The Independent Workers Union of Great Britain (IWGB) had tried to represent Deliveroo riders in north London in order to negotiate on issues of pay, hours and holiday with the company.
But in a unanimous ruling, five judges at the UK's highest court dismissed the appeal.
They said they agreed with lower court judgements that the staff are not in an "employment relationship" with Deliveroo and are therefore not entitled to collective bargaining rights.
Its judges said multiple factors, including that riders are free to reject offers of work and to work for Deliveroo's competitors, are "fundamentally inconsistent" with such a relationship.
However, the judges noted there is "nothing in the UK legislation to stop the riders from forming their own union or joining the union as they have done".
"There is also nothing to prevent Deliveroo from engaging in collective bargaining with the union to seek to agree the terms and conditions applied to the riders if they so choose," they stated.
After losing a bid for recognition at a specialist tribunal in 2017, the IWGB unsuccessfully challenged that decision at the High Court and Court of Appeal.
In April the union took its case to the Supreme Court.
A Deliveroo spokesperson welcomed the judgment, saying UK courts had repeatedly and "at every level" confirmed that Deliveroo riders are self-employed.
"This is a positive judgement for Deliveroo riders, who value the flexibility that self-employed work offers," the spokesperson said.
"Thousands apply each week to work with Deliveroo because they want to be able to decide for themselves when, where and whether to work.
"We are proud to be able to offer tens of thousands of riders this flexibility alongside the security of free insurance, sickness coverage, support for new parents and a unique union recognition agreement."
The IWGB said the ruling came as a "disappointment".
"As a union we cannot accept that thousands of riders should be working without key protections like the right to collective bargaining," it said.

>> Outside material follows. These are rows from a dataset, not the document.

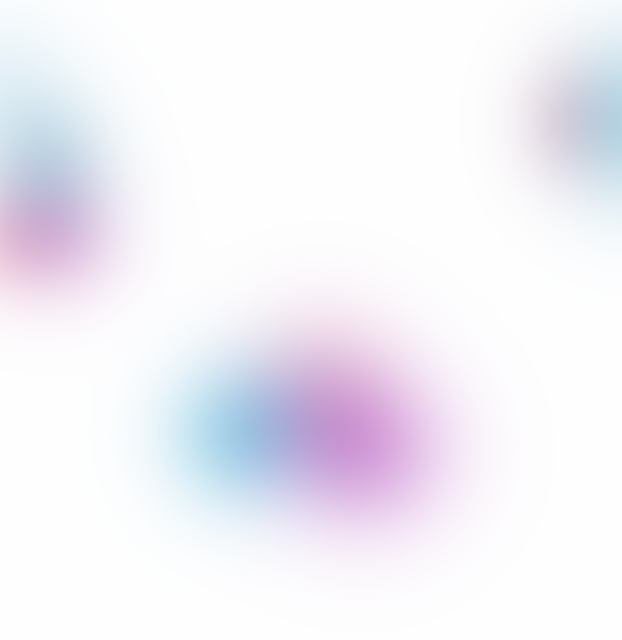
Give the GLSL for this background, as a WebGL 2 fragment shader.

```glsl
#version 300 es
precision highp float;
// Soft blurred glows in cyan, magenta and blue on a near-white ground.

uniform vec2 u_resolution;
out vec4 fragColor;

// Gaussian falloff: 1 at the centre, fading with the spread on each axis.
float glow(vec2 p, vec2 centre, vec2 spread) {
    vec2 d = (p - centre) / spread;
    return exp(-0.5 * dot(d, d));
}

// Light absorbed by the large two-tone glow below the middle.
vec3 centreGlow(vec2 p) {
    vec3 cyan    = vec3(0.34, 0.14, 0.07) * glow(p, vec2(0.378, 0.323), vec2(0.081));
    vec3 magenta = vec3(0.14, 0.33, 0.12) * glow(p, vec2(0.566, 0.297), vec2(0.094, 0.089));
    vec3 rose    = vec3(0.06, 0.16, 0.10) * glow(p, vec2(0.501, 0.401), vec2(0.085));
    return cyan + magenta + rose;
}

// Light absorbed by the glow on the left edge, blue above and pink below.
vec3 leftGlow(vec2 p) {
    vec3 blue     = vec3(0.22, 0.13, 0.09) * glow(p, vec2(0.072, 0.740), vec2(0.072, 0.078));
    vec3 orchid   = vec3(0.09, 0.22, 0.10) * glow(p, vec2(0.085, 0.629), vec2(0.072, 0.068));
    vec3 peach    = vec3(0.01, 0.09, 0.08) * glow(p, vec2(-0.007, 0.622), vec2(0.065));
    vec3 lavender = vec3(0.08, 0.04, 0.02) * glow(p, vec2(0.0, 0.870), vec2(0.078));
    return blue + orchid + peach + lavender;
}

// Light absorbed by the glow on the right edge, with a warm inner rim.
vec3 rightGlow(vec2 p) {
    vec3 blue = vec3(0.28, 0.14, 0.09) * glow(p, vec2(0.990, 0.811), vec2(0.078, 0.094));
    vec3 warm = vec3(0.06, 0.13, 0.10) * glow(p, vec2(0.882, 0.811), vec2(0.055, 0.072));
    return blue + warm;
}

void main() {
    // Canvas height is 1; the width keeps the layout's proportion.
    vec2 p = gl_FragCoord.xy / u_resolution * vec2(0.973, 1.0);
    vec3 ground = vec3(0.996, 0.996, 0.998);
    fragColor = vec4(ground - centreGlow(p) - leftGlow(p) - rightGlow(p), 1.0);
}
```
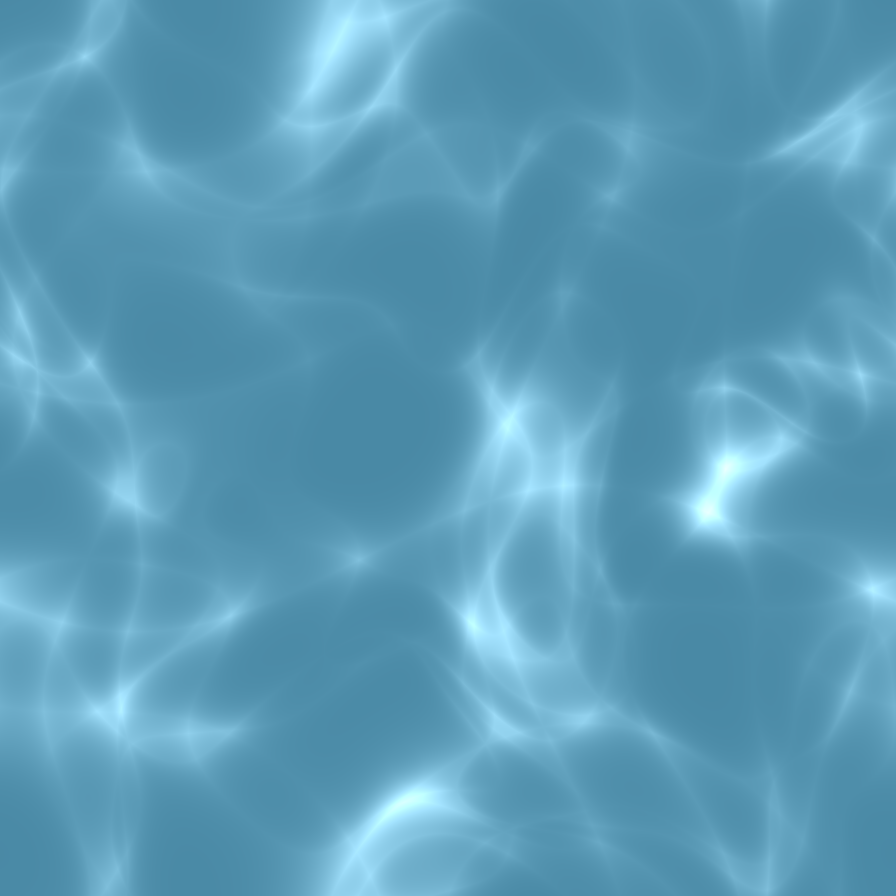
A WebGL 1 fragment shader for this texture:

```glsl
precision highp float;

uniform vec2 u_resolution;

#define TAU 6.2831853
#define LAYERS 5
#define PHASE 23.0
#define LAYER_WEIGHT 0.8
#define SHARPNESS 10.0
#define GLOW 0.47
#define WATER_COLOR vec3(0.285, 0.535, 0.645)

// Bends the plane with sines; repeats every TAU.
vec2 bend(vec2 q, float t) {
  return vec2(cos(t - q.x) + sin(t + q.y),
              sin(t - q.y) + cos(t + q.x));
}

// Falls to zero along the folded light lines of one layer.
float shade(vec2 q, float t) {
  vec2 wave = abs(vec2(sin(q.x + t), cos(q.y + t)));
  return wave.x * wave.y / max(length(wave), 1e-4);
}

// Sums the layers, each bent by the one before it.
float caustics(vec2 p) {
  vec2 q = p;
  float shadow = 1.0;
  for (int n = 0; n < LAYERS; n++) {
    float t = PHASE * (1.0 - 3.5 / float(n + 1));
    q = p + bend(q, t);
    shadow += LAYER_WEIGHT * shade(q, t);
  }
  float light = 1.17 - pow(shadow / float(LAYERS), 1.4);
  return pow(max(light, 0.0), SHARPNESS);
}

void main() {
  vec2 uv = gl_FragCoord.xy / min(u_resolution.x, u_resolution.y);
  vec3 color = WATER_COLOR + GLOW * caustics(uv * TAU);
  gl_FragColor = vec4(min(color, 1.0), 1.0);
}
```
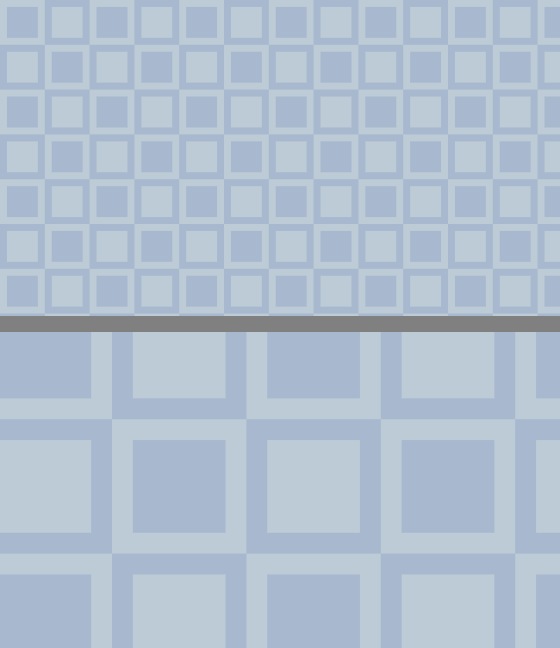
Top: the whole. Bottom: its middle third, enlarged.
A Shadertoy shader for this pattern:

```glsl
// Checkerboard of framed squares in two pale blues, counted from the top left.
// Each cell has a frame in one tone and a centre in the other; neighbours swap
// tones. Signed, edge-smoothed factors multiply to choose the tone.

#define CELLS_ACROSS 12.5
#define FRAME_WIDTH 0.155
#define DARK_BLUE vec3(0.659, 0.722, 0.812)
#define LIGHT_BLUE vec3(0.737, 0.796, 0.835)

// Alternates +1 and -1 per cell, crossing zero smoothly on cell edges.
vec2 alternate(vec2 p, float pixel) {
    vec2 edgeDistance = abs(fract(p + 0.5) - 0.5);
    vec2 parity = 1.0 - 2.0 * mod(floor(p), 2.0);
    return parity * clamp(edgeDistance / (0.5 * pixel), 0.0, 1.0);
}

// +1 on the frame of a cell, -1 on its centre square.
float frameSign(vec2 p, float pixel) {
    vec2 fromCentre = abs(fract(p) - 0.5);
    float boxDistance = max(fromCentre.x, fromCentre.y) - (0.5 - FRAME_WIDTH);
    return clamp(boxDistance / (0.5 * pixel), -1.0, 1.0);
}

void mainImage(out vec4 fragColor, in vec2 fragCoord) {
    // Cell units, with y running down from the top edge.
    float pixel = CELLS_ACROSS / iResolution.x;
    vec2 p = vec2(fragCoord.x, iResolution.y - fragCoord.y) * pixel;

    vec2 checker = alternate(p, pixel);
    float tone = checker.x * checker.y * frameSign(p, pixel);
    fragColor = vec4(mix(DARK_BLUE, LIGHT_BLUE, 0.5 + 0.5 * tone), 1.0);
}
```
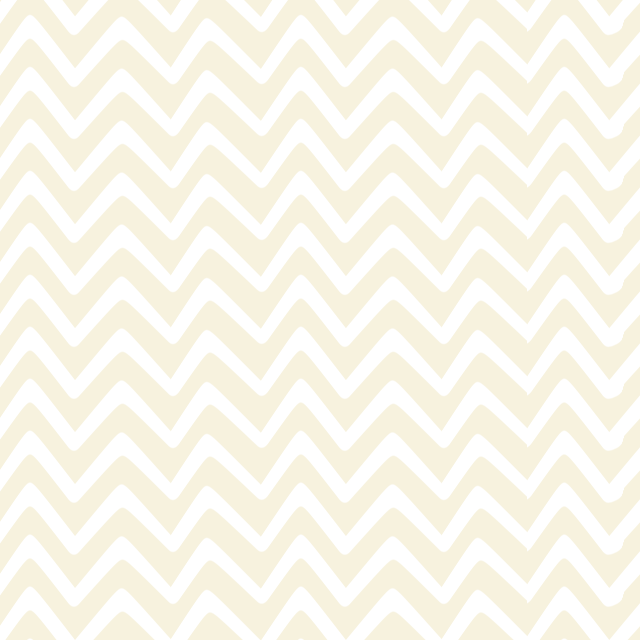
Give the GLSL for this pattern, as a Shadertoy shader.

```glsl
// Hand-cut cream and white chevron stripes with uneven, softly rounded zigzags.

// Drop below a rounded peak; peak = (x, top, left slope, right slope), repeated every tile.
float peakDrop(float x, vec4 peak) {
    float dx = x - peak.x;
    dx -= 5.212 * round(dx / 5.212);
    float slope = dx < 0.0 ? peak.z : peak.w;
    return peak.y + slope * (sqrt(dx * dx + 0.0064) - 0.08);
}

float smoothMin(float a, float b, float k) {
    float h = max(k - abs(a - b), 0.0) / k;
    return min(a, b) - 0.25 * k * h * h;
}

// Three unequal peaks joined by valleys of the given roundness.
float zigzag(float x, vec4 a, vec4 b, vec4 c, float roundness) {
    float edge = smoothMin(peakDrop(x, a), peakDrop(x, b), roundness);
    return smoothMin(edge, peakDrop(x, c), roundness);
}

void mainImage(out vec4 fragColor, in vec2 fragCoord) {
    // One unit is one stripe repeat; y runs downward from the top edge.
    float rows = 12.315;
    vec2 p = fragCoord / iResolution.y;
    p = vec2(p.x, 1.0 - p.y) * rows;

    // The last tile overlaps the one before it slightly.
    float x = p.x + 0.144 * step(10.15, p.x);

    // Upper edge has sharp valleys, lower edge has round ones.
    float upper = zigzag(x, vec4(0.577, 0.287, 1.50, 1.30),
                            vec4(2.341, 0.321, 1.21, 1.125),
                            vec4(3.977, 0.350, 1.54, 1.01), 0.02);
    float lower = zigzag(x, vec4(0.577, 0.746, 1.42, 1.30),
                            vec4(2.357, 0.770, 1.12, 1.00),
                            vec4(4.041, 0.786, 1.45, 0.95), 0.257);

    // Small lip where the strip ends near the right side.
    lower += 0.1 * smoothstep(11.72, 11.94, p.x) * (1.0 - smoothstep(11.96, 12.02, p.x));

    // Stripe coverage with smoothed edges.
    float middle = 0.5 * (upper + lower);
    float inside = 0.5 * (lower - upper) - abs(fract(p.y - middle + 0.5) - 0.5);
    float blur = rows / iResolution.y;
    float stripe = smoothstep(-blur, blur, inside);

    vec3 cream = vec3(0.967, 0.948, 0.872);
    fragColor = vec4(mix(cream, vec3(1.0), stripe), 1.0);
}
```
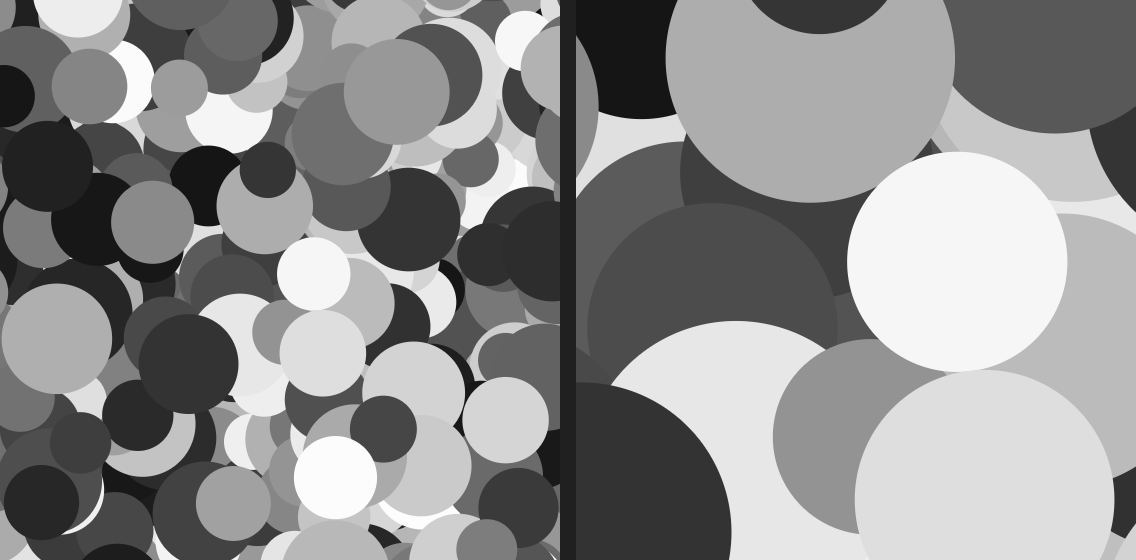
Left: the whole. Right: its middle third, enlarged.
Write a Shadertoy shader that draws this pattern.

```glsl
// Dead leaves: opaque grey discs of random place, size and tone lie in a heap.
// The heap is walked from the top disc down, and each pixel stops as soon as
// it is fully covered.

const int DISC_COUNT = 700;
const float MIN_RADIUS = 0.049;
const float MAX_RADIUS = 0.099;

// Integer hash (PCG): three independent values in 0..1 for each index.
vec3 hash3(int index) {
    uvec3 v = uvec3(index, index + 71, 29) * 1664525u + 1013904223u;
    v.x += v.y * v.z;
    v.y += v.z * v.x;
    v.z += v.x * v.y;
    v ^= v >> 16u;
    v.x += v.y * v.z;
    v.y += v.z * v.x;
    v.z += v.x * v.y;
    return vec3(v >> 8u) / 16777216.0;
}

// Golden-ratio steps spread the tones evenly, with slightly more dark ones.
float discTone(int index) {
    float spread = fract(float(index) * 0.61803 + 0.37);
    return mix(0.08, 1.0, pow(spread, 1.15));
}

void mainImage(out vec4 fragColor, in vec2 fragCoord) {
    vec2 uv = fragCoord / iResolution.xy;
    float pixel = 1.0 / iResolution.y;

    float grey = 0.0;
    float uncovered = 1.0;

    for (int i = 0; i < DISC_COUNT; i++) {
        vec3 rnd = hash3(i);
        // Centres reach past the border so that the rim is covered as well.
        vec2 centre = mix(vec2(-MAX_RADIUS), vec2(1.0 + MAX_RADIUS), rnd.xy);
        float radius = mix(MIN_RADIUS, MAX_RADIUS, rnd.z);

        // Edge softened over one pixel.
        float edge = radius - distance(uv, centre);
        float cover = clamp(edge / pixel + 0.5, 0.0, 1.0);

        grey += uncovered * cover * discTone(i);
        uncovered *= 1.0 - cover;
        if (uncovered < 0.004) break;
    }

    // Any gap left at the bottom of the heap shows mid grey.
    grey += uncovered * 0.5;
    fragColor = vec4(vec3(grey), 1.0);
}
```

"We will continue to make that case using all avenues available to us, including considering our options under international law."